If a Petroleum Landman is skilled in mineral title, Oil and Gas Leases, and/or right-of-way acquisition, he or she should have little trouble in adapting to the tasks surrounding the Wind Energy Industry and working with companies who are actively developing wind projects.

In addition, when you add in the fall of the Oil & Gas Industry in April of 2020, many Petroleum Landmen are finding themselves out of work and looking to make the transition into something where they can still utilize their skills.  Historically, the Right-of-Way Industry has been one such place where many Independent Petroleum Landmen have moved to.  If Petroleum Landmen have had a history in dealing with Oil and Gas Lease negotiations, the Right-of-Way Industry is a good fit for them as well.

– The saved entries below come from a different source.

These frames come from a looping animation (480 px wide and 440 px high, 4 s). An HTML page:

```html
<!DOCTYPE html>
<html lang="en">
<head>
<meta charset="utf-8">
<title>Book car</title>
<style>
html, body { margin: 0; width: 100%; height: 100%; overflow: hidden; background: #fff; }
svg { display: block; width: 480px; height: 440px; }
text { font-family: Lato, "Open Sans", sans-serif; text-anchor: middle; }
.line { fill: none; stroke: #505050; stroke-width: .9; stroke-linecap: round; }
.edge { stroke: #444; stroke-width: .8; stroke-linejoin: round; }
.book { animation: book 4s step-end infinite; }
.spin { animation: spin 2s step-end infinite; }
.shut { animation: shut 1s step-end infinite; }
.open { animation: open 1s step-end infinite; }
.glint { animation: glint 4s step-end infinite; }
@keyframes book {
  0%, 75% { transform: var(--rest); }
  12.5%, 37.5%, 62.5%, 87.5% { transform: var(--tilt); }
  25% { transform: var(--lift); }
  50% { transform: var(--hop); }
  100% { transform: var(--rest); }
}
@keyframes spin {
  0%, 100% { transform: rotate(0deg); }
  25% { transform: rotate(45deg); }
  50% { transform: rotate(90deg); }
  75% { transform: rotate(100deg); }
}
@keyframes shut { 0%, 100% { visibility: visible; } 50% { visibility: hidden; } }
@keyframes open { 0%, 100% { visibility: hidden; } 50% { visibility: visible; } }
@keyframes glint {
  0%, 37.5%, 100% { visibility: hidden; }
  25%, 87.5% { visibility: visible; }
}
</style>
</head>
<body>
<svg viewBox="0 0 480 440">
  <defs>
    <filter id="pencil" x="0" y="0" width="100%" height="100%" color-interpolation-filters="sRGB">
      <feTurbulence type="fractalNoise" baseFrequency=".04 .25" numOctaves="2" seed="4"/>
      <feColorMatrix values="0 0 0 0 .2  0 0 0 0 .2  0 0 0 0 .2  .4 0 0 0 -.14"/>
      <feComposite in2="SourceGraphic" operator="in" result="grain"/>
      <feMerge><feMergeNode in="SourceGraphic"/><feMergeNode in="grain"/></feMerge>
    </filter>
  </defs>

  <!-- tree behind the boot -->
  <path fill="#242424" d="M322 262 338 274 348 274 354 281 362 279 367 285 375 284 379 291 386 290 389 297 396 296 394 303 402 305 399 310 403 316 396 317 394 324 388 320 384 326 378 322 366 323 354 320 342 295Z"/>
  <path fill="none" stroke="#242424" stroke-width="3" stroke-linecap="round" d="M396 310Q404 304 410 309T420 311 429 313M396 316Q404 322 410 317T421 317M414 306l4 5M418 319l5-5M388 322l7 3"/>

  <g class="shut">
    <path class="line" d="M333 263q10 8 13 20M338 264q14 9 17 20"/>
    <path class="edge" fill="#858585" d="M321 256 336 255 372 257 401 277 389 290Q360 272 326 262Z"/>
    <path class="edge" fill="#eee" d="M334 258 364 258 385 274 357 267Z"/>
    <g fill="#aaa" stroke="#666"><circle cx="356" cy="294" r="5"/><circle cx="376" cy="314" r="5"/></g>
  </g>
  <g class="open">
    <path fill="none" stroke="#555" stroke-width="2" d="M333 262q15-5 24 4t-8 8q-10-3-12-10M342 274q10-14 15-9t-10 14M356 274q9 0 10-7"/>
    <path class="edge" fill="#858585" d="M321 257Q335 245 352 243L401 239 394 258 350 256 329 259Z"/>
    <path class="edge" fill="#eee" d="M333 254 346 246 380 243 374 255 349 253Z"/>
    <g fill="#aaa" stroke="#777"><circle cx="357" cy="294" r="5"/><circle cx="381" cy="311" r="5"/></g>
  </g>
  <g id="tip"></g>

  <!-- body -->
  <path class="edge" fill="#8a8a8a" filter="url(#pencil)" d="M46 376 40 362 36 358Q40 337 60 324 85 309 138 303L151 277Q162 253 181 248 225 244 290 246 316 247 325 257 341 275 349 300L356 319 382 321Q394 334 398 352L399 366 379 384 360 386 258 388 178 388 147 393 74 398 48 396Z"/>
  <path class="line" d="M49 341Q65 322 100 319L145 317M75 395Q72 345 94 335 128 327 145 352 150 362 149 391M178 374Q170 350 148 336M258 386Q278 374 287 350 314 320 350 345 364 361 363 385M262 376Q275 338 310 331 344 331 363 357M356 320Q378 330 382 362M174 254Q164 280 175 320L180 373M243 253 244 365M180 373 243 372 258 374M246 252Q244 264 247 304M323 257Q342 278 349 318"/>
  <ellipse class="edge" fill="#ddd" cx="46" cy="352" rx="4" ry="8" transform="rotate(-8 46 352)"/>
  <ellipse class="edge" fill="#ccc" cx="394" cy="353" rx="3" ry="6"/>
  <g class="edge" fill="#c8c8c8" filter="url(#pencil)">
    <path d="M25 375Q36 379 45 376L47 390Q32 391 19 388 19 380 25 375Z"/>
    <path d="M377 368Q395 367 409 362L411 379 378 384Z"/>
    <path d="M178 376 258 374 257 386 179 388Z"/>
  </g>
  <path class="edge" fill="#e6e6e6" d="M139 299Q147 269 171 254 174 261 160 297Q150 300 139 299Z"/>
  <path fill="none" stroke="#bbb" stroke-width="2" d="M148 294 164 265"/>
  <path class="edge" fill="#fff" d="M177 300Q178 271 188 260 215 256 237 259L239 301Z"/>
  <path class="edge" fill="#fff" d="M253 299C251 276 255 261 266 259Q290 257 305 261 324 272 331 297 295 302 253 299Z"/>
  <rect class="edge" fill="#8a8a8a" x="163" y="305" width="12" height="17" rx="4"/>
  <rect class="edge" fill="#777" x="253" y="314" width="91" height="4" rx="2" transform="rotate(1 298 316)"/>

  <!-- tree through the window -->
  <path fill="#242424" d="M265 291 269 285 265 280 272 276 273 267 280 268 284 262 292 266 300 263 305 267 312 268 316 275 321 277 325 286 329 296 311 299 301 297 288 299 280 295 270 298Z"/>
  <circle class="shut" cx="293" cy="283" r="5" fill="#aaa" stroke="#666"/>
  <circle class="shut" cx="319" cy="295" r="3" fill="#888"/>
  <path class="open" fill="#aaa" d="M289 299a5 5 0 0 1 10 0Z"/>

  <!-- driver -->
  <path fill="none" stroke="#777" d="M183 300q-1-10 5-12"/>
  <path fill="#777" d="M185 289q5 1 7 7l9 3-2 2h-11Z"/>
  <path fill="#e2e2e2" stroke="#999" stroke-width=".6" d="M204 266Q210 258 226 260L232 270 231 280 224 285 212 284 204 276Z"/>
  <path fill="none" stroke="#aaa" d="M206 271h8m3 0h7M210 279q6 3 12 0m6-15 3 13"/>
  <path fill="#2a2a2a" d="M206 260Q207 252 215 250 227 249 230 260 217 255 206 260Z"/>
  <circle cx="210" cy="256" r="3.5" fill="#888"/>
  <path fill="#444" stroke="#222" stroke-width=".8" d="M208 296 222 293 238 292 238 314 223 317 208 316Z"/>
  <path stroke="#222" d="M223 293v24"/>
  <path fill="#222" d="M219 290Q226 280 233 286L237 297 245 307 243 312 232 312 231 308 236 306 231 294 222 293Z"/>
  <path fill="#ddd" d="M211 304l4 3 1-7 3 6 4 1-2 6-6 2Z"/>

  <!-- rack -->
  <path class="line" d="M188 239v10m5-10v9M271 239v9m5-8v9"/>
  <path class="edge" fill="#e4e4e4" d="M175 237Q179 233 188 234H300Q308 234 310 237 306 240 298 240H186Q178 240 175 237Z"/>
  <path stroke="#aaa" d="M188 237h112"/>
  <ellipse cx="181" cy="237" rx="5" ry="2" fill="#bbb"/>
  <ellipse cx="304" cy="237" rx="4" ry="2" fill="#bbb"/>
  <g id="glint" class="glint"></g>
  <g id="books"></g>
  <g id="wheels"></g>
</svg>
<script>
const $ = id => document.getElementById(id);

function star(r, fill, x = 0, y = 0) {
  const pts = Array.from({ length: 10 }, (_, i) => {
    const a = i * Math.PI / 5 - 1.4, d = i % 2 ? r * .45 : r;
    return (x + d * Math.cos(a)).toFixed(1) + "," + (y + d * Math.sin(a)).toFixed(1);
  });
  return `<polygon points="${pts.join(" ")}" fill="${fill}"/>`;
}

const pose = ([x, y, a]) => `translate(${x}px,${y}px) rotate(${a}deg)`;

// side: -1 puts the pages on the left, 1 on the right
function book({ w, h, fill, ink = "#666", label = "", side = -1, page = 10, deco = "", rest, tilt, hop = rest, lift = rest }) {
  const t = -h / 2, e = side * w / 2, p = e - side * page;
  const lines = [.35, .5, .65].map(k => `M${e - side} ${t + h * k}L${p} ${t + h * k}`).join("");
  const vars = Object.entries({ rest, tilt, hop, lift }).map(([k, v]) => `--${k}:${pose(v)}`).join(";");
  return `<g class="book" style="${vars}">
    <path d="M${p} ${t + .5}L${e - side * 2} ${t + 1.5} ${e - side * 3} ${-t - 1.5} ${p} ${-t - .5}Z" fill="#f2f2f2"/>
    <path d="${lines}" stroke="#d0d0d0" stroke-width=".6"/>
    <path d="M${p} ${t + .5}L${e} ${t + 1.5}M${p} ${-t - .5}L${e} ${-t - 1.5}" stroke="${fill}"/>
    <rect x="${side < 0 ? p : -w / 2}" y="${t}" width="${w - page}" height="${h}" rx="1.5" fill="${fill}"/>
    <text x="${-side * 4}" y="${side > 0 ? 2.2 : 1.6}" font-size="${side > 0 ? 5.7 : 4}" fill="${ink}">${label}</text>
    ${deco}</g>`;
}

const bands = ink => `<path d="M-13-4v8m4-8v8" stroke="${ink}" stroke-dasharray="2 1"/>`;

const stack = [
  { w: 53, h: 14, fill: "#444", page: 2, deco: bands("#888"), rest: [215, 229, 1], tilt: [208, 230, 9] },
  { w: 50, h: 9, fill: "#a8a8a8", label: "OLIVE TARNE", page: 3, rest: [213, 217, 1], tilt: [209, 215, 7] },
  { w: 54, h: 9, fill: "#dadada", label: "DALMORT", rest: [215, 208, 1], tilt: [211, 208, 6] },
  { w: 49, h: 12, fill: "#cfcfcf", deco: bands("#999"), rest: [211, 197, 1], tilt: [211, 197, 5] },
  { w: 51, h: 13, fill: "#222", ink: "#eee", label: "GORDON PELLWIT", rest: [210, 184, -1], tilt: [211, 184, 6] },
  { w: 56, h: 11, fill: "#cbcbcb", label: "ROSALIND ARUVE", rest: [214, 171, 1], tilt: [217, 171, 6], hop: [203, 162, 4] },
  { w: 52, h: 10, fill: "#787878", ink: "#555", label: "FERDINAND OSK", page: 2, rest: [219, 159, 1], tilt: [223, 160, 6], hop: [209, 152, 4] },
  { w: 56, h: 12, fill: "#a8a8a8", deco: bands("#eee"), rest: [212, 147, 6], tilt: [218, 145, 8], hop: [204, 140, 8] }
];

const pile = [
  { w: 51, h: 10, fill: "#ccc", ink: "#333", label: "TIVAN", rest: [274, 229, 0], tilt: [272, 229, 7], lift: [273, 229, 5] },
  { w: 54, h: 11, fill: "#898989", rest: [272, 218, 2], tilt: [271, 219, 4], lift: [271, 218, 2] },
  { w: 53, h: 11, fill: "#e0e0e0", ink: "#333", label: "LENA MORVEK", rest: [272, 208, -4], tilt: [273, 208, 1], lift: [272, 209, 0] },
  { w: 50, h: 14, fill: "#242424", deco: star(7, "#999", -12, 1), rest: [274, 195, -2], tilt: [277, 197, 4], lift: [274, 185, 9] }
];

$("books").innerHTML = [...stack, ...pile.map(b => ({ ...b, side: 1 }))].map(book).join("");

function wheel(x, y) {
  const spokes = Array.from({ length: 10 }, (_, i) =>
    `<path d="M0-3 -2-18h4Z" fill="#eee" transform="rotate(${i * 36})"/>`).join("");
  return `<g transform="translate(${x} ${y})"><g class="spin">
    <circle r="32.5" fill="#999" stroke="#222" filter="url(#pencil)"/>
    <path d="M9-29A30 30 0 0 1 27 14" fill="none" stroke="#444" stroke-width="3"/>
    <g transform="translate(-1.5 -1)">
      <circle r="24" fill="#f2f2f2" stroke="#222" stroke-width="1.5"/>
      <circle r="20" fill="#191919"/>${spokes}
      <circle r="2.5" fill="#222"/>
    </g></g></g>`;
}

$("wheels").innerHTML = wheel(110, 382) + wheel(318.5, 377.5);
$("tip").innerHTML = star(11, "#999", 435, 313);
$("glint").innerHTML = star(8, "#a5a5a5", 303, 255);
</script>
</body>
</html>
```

Now, when you combine negotiating Wind and Solar Leases along with the associated Right-of-Way agreements to the growing Wind and Solar market, for the far foreseeable future the Alternative Energy Industry should experience a short fall of qualified Landmen to fill these roles and training is vital to help educate these transitioning Landmen.  As of right now, the American Wind Energy Association does not offer such training to and/or for Landmen.


David Melton

Jan 06

Wind and Solar vs Natural Gas

By David Melton | Uncategorized

Wind and Solar vs Natural Gas

One thing is clear, Wind and Solar Energy are here to stay.  But, what about Natural Gas?  One main and large issue with Wind and Solar Energy is the lack of ability to store any of the energy they create, unlike natural gas reserves (underground storage facilities and LNG).

A common thread with both industries is that they require well trained Landmen, especially in negotiating and understanding associated leases along with acquiring Right-of-Ways and Easements.  

A big source of conflict between the use of natural gas and wind/solar energy is the use of natural gas to generate large amounts of electricity instead of coal.  According to a recent report of the U.S. Energy Information Administration, 36% of natural consumption was used in large electric generating plants, 33% for industrial use, 16% for residential use, 11% for commercial use and 3% for transportation. 

Like with wind and solar, natural gas is an inexpensive and abundant energy source.  But wind and solar energy is subject to blackouts due to no consistent wind source and solar due to no consistent source of sunlight (24/7/365). 

While the oil and gas industry should strive to work in harmony with the idea of less omissions, the fact remain, to change out the entire country’s infrastructure to electricity from wind and solar will be a monumental task, costs astronomical amounts of money, will put a millions of people out of work, not to mention cause the mass replacement of natural gas systems in homes and in appliances.  The author’s opinion would be to funnel some of this new transformation cost to further fund research how to dramatically reduce the omissions from natural gas, rather than try to change the entire country’s infrastructure over a few years.

The idea of alternative fuels for cars, including biofuels and electricity is also a massive undertaking when you consider completely changing the game for all industries from overland trucking, sea and air travel, military, to such things as nationwide mail trucks, etc.  While this idea makes good politics, the practical aspect is a dream in our lifetime. 

However, since that push to start is already here, the alternative energy sector will be needing well trained and diversified personnel to assist with the legal and land aspect of it.  For years, the Petroleum Landman has played a crucial role in oil and gas development.  This push for alternative energy will be creating the need for well-trained Landmen in the Alternative Energy sector. 

If you are wanting to become a Landman working in the wind/solar energy sector or if you are already one who needs to make a change, now is the time to get on this band wagon, before competition makes it harder to enter into the sector.


David Melton
Founder/Institute of Energy Management, LLC.